EXERCISE GOAL:
Leaving out the pictures, output each record exactly as it stands.

DATA FOR THIS TASK:
######

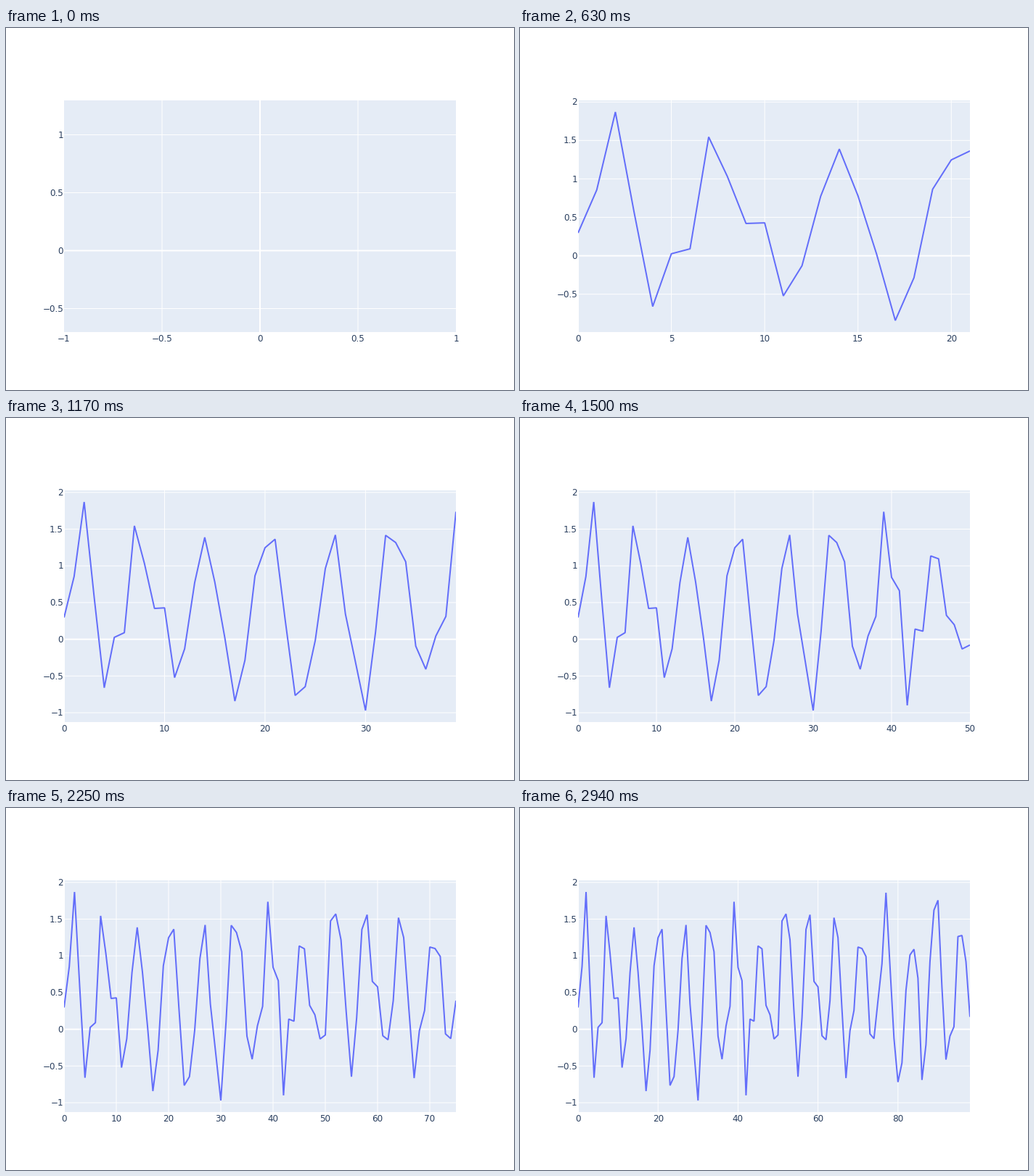
Write a matplotlib script that moves like this. It is 700 by 500 pixels and loops after 2.97 s.

```python
import math

import matplotlib.pyplot as plt
import numpy as np
from matplotlib.animation import FuncAnimation
from matplotlib.collections import LineCollection
from matplotlib.patches import Rectangle

W, H, DPI = 700, 500, 100
PX = 72 / DPI
LEFT, TOP, WIDTH, HEIGHT = 80, 100, 540, 320
PAD = 16
MAX_LABELS = 16
BG, INK, BLUE = "#E5ECF6", "#2A3F5F", "#636EFA"

# Noisy sine wave, sampled at 0, 1, 2, ...
Y = np.array([
    .297, .855, 1.87, .57, -.66, .026, .09, 1.545, 1.032, .42,
    .428, -.522, -.13, .773, 1.388, .78, .02, -.842, -.286, .865,
    1.247, 1.363, .27, -.765, -.645, -.015, .963, 1.421, .345, -.31,
    -.97, .1, 1.416, 1.318, 1.056, -.093, -.408, .045, .312, 1.737,
    .844, .662, -.9, .139, .11, 1.135, 1.096, .326, .198, -.132,
    -.078, 1.475, 1.571, 1.219, .235, -.646, .157, 1.36, 1.56, .652,
    .578, -.088, -.143, .39, 1.52, 1.249, .27, -.665, -.02, .257,
    1.12, 1.1, .992, -.063, -.127, .39, .893, 1.86, .86, -.12,
    -.719, -.458, .53, 1.012, 1.09, .696, -.69, -.21, .92, 1.623,
    1.757, .57, -.413, -.093, .035, 1.263, 1.278, .923, .169])


def tick_step(span, count):
    rough = span / count
    base = 10 ** math.floor(math.log10(rough))
    return base * next(m for m in (2, 5, 10) if m >= rough / base)


def ticks(lo, hi, count):
    step = tick_step(hi - lo, count)
    first = math.ceil(lo / step - 1e-6)
    last = math.floor(hi / step + 1e-6)
    return [round(i * step, 6) for i in range(first, last + 1)]


def ranges(n):
    if n == 0:
        return (-1, 1), (Y[0] - 1, Y[0] + 1)
    lo, hi = Y[:n + 1].min(), Y[:n + 1].max()
    pad = (hi - lo) * PAD / (HEIGHT - 2 * PAD)
    return (0, n), (lo - pad, hi + pad)


def label(value):
    return f"{value:g}".replace("-", "\u2212")


fig = plt.figure(figsize=(W / DPI, H / DPI), dpi=DPI, facecolor="white")
ax = fig.add_axes([0, 0, 1, 1])
ax.set_xlim(0, W)
ax.set_ylim(H, 0)
ax.axis("off")

ax.add_patch(Rectangle((LEFT, TOP), WIDTH, HEIGHT, fc=BG, ec="none", zorder=0))
frame = Rectangle((LEFT, TOP), WIDTH, HEIGHT, transform=ax.transData)
grid = LineCollection([], colors="white", zorder=1, capstyle="butt")
grid.set_snap(False)
ax.add_collection(grid, autolim=False)
curve, = ax.plot([], [], color=BLUE, lw=2 * PX, zorder=2, snap=False,
                 solid_joinstyle="bevel", solid_capstyle="butt")
curve.set_clip_path(frame)
curve.get_path().should_simplify = False


def make_labels(ha):
    return [ax.text(0, 0, "", ha=ha, va="baseline", color=INK,
                    family="DejaVu Sans", fontsize=12 * PX)
            for _ in range(MAX_LABELS)]


x_labels, y_labels = make_labels("center"), make_labels("right")


def fill(pool, items):
    for text in pool:
        text.set_text("")
    for text, (value, pos) in zip(pool, items):
        text.set_text(label(value))
        text.set_position(pos)


def update(n):
    (x0, x1), (y0, y1) = ranges(n)

    def px(x):
        return LEFT + (x - x0) / (x1 - x0) * WIDTH

    def py(y):
        return TOP + (y1 - y) / (y1 - y0) * HEIGHT

    xt = ticks(x0, x1, WIDTH / 80 + 1)
    yt = ticks(y0, y1, HEIGHT / 40 + 1)

    # Grid lines on the border are left out; zero lines are always kept.
    lines = []
    for v in xt:
        x = px(v)
        if v == 0 or LEFT + 1 < x < LEFT + WIDTH - 1:
            lines.append((v, [(x, TOP), (x, TOP + HEIGHT)]))
    for v in yt:
        y = py(v)
        if v == 0 or TOP + 1 < y < TOP + HEIGHT - 1:
            lines.append((v, [(LEFT, y), (LEFT + WIDTH, y)]))
    grid.set_segments([seg for _, seg in lines])
    grid.set_linewidths([(2 if v == 0 else 1) * PX for v, _ in lines])

    fill(x_labels, [(v, (px(v), TOP + HEIGHT + 13)) for v in xt])
    fill(y_labels, [(v, (LEFT - 1, py(v) + 4.2)) for v in yt])

    if n:
        curve.set_data(px(np.arange(n + 1)), py(Y[:n + 1]))
    else:
        curve.set_data([], [])
    return [grid, curve, *x_labels, *y_labels]


anim = FuncAnimation(fig, update, frames=len(Y), interval=30,
                     repeat=True, repeat_delay=0, blit=False)
plt.show()
```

######

SOLUTION TO THE PROBLEM:
Write a matplotlib script that moves like this. It is 700 by 500 pixels and loops after 2.97 s.

```python
import math

import matplotlib.pyplot as plt
import numpy as np
from matplotlib.animation import FuncAnimation
from matplotlib.collections import LineCollection
from matplotlib.patches import Rectangle

W, H, DPI = 700, 500, 100
PX = 72 / DPI
LEFT, TOP, WIDTH, HEIGHT = 80, 100, 540, 320
PAD = 16
MAX_LABELS = 16
BG, INK, BLUE = "#E5ECF6", "#2A3F5F", "#636EFA"

# Noisy sine wave, sampled at 0, 1, 2, ...
Y = np.array([
    .297, .855, 1.87, .57, -.66, .026, .09, 1.545, 1.032, .42,
    .428, -.522, -.13, .773, 1.388, .78, .02, -.842, -.286, .865,
    1.247, 1.363, .27, -.765, -.645, -.015, .963, 1.421, .345, -.31,
    -.97, .1, 1.416, 1.318, 1.056, -.093, -.408, .045, .312, 1.737,
    .844, .662, -.9, .139, .11, 1.135, 1.096, .326, .198, -.132,
    -.078, 1.475, 1.571, 1.219, .235, -.646, .157, 1.36, 1.56, .652,
    .578, -.088, -.143, .39, 1.52, 1.249, .27, -.665, -.02, .257,
    1.12, 1.1, .992, -.063, -.127, .39, .893, 1.86, .86, -.12,
    -.719, -.458, .53, 1.012, 1.09, .696, -.69, -.21, .92, 1.623,
    1.757, .57, -.413, -.093, .035, 1.263, 1.278, .923, .169])


def tick_step(span, count):
    rough = span / count
    base = 10 ** math.floor(math.log10(rough))
    return base * next(m for m in (2, 5, 10) if m >= rough / base)


def ticks(lo, hi, count):
    step = tick_step(hi - lo, count)
    first = math.ceil(lo / step - 1e-6)
    last = math.floor(hi / step + 1e-6)
    return [round(i * step, 6) for i in range(first, last + 1)]


def ranges(n):
    if n == 0:
        return (-1, 1), (Y[0] - 1, Y[0] + 1)
    lo, hi = Y[:n + 1].min(), Y[:n + 1].max()
    pad = (hi - lo) * PAD / (HEIGHT - 2 * PAD)
    return (0, n), (lo - pad, hi + pad)


def label(value):
    return f"{value:g}".replace("-", "\u2212")


fig = plt.figure(figsize=(W / DPI, H / DPI), dpi=DPI, facecolor="white")
ax = fig.add_axes([0, 0, 1, 1])
ax.set_xlim(0, W)
ax.set_ylim(H, 0)
ax.axis("off")

ax.add_patch(Rectangle((LEFT, TOP), WIDTH, HEIGHT, fc=BG, ec="none", zorder=0))
frame = Rectangle((LEFT, TOP), WIDTH, HEIGHT, transform=ax.transData)
grid = LineCollection([], colors="white", zorder=1, capstyle="butt")
grid.set_snap(False)
ax.add_collection(grid, autolim=False)
curve, = ax.plot([], [], color=BLUE, lw=2 * PX, zorder=2, snap=False,
                 solid_joinstyle="bevel", solid_capstyle="butt")
curve.set_clip_path(frame)
curve.get_path().should_simplify = False


def make_labels(ha):
    return [ax.text(0, 0, "", ha=ha, va="baseline", color=INK,
                    family="DejaVu Sans", fontsize=12 * PX)
            for _ in range(MAX_LABELS)]


x_labels, y_labels = make_labels("center"), make_labels("right")


def fill(pool, items):
    for text in pool:
        text.set_text("")
    for text, (value, pos) in zip(pool, items):
        text.set_text(label(value))
        text.set_position(pos)


def update(n):
    (x0, x1), (y0, y1) = ranges(n)

    def px(x):
        return LEFT + (x - x0) / (x1 - x0) * WIDTH

    def py(y):
        return TOP + (y1 - y) / (y1 - y0) * HEIGHT

    xt = ticks(x0, x1, WIDTH / 80 + 1)
    yt = ticks(y0, y1, HEIGHT / 40 + 1)

    # Grid lines on the border are left out; zero lines are always kept.
    lines = []
    for v in xt:
        x = px(v)
        if v == 0 or LEFT + 1 < x < LEFT + WIDTH - 1:
            lines.append((v, [(x, TOP), (x, TOP + HEIGHT)]))
    for v in yt:
        y = py(v)
        if v == 0 or TOP + 1 < y < TOP + HEIGHT - 1:
            lines.append((v, [(LEFT, y), (LEFT + WIDTH, y)]))
    grid.set_segments([seg for _, seg in lines])
    grid.set_linewidths([(2 if v == 0 else 1) * PX for v, _ in lines])

    fill(x_labels, [(v, (px(v), TOP + HEIGHT + 13)) for v in xt])
    fill(y_labels, [(v, (LEFT - 1, py(v) + 4.2)) for v in yt])

    if n:
        curve.set_data(px(np.arange(n + 1)), py(Y[:n + 1]))
    else:
        curve.set_data([], [])
    return [grid, curve, *x_labels, *y_labels]


anim = FuncAnimation(fig, update, frames=len(Y), interval=30,
                     repeat=True, repeat_delay=0, blit=False)
plt.show()
```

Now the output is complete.